Information provided START
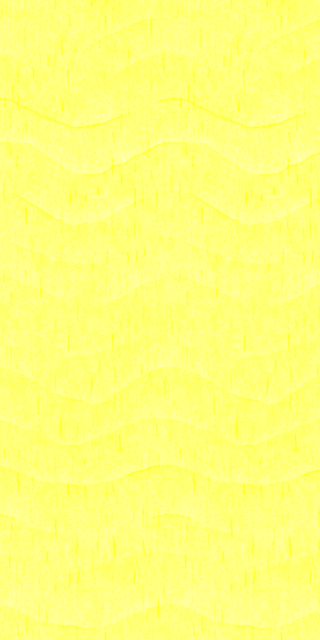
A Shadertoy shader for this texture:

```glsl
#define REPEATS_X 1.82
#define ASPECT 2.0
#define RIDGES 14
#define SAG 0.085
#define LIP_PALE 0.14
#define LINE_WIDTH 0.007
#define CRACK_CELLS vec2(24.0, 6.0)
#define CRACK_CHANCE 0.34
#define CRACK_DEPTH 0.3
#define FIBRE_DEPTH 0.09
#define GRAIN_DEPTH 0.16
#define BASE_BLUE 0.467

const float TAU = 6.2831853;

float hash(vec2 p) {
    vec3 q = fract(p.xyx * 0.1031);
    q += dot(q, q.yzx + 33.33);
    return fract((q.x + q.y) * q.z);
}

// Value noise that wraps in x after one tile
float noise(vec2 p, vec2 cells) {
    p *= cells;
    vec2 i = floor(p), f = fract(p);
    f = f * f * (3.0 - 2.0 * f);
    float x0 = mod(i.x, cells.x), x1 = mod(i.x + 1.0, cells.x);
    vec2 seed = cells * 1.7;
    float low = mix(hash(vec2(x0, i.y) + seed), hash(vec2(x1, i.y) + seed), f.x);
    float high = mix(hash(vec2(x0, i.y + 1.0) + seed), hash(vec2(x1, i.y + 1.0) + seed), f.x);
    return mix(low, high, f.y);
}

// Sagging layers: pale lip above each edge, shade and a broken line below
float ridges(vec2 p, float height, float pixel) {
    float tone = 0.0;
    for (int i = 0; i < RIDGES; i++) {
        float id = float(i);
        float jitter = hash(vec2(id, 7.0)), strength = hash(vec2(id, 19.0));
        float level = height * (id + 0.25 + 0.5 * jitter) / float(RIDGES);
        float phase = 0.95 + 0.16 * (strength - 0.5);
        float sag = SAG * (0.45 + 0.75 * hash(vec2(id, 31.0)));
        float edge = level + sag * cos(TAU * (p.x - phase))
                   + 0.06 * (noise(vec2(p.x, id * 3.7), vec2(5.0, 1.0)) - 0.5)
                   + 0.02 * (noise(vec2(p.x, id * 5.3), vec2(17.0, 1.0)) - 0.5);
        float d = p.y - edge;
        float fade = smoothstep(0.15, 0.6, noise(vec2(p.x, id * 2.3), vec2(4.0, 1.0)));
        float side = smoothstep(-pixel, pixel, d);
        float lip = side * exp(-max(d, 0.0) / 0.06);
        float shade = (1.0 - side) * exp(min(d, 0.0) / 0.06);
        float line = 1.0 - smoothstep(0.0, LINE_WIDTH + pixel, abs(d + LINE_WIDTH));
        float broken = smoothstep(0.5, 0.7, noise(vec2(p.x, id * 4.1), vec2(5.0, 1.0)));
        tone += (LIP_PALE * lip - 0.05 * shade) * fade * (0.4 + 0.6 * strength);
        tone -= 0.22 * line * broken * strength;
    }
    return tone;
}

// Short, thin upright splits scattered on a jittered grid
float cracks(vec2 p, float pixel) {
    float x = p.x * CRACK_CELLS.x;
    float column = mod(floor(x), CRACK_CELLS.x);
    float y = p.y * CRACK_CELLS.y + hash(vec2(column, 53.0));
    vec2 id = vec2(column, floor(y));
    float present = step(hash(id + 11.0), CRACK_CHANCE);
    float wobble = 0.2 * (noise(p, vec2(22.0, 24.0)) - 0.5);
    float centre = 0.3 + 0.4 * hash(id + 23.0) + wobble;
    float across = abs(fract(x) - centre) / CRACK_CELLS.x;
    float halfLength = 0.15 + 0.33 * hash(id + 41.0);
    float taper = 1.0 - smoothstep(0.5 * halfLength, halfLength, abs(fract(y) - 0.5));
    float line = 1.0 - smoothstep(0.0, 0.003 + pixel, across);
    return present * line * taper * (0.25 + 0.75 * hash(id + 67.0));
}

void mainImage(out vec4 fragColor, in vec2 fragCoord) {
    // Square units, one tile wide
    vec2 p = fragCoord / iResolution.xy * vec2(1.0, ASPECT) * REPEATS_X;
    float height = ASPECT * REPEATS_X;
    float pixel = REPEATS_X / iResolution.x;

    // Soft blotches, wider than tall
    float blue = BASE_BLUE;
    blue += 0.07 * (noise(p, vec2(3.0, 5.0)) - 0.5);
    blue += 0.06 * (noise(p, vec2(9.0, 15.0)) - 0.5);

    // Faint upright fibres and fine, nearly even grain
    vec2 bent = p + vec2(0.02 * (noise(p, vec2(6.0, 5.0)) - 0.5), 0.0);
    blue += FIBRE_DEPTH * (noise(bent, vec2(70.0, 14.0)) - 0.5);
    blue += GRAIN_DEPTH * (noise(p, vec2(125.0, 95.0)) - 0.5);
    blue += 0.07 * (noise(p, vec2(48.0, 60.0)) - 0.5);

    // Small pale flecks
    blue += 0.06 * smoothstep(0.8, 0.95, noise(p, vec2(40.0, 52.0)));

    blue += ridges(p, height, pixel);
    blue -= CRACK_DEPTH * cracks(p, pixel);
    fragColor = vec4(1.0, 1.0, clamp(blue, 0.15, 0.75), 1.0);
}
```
Information provided END
- [Your assignment] The lines above that hold the word "fract" need counting; write the count and nothing more.

- [Answer to the exercise] 5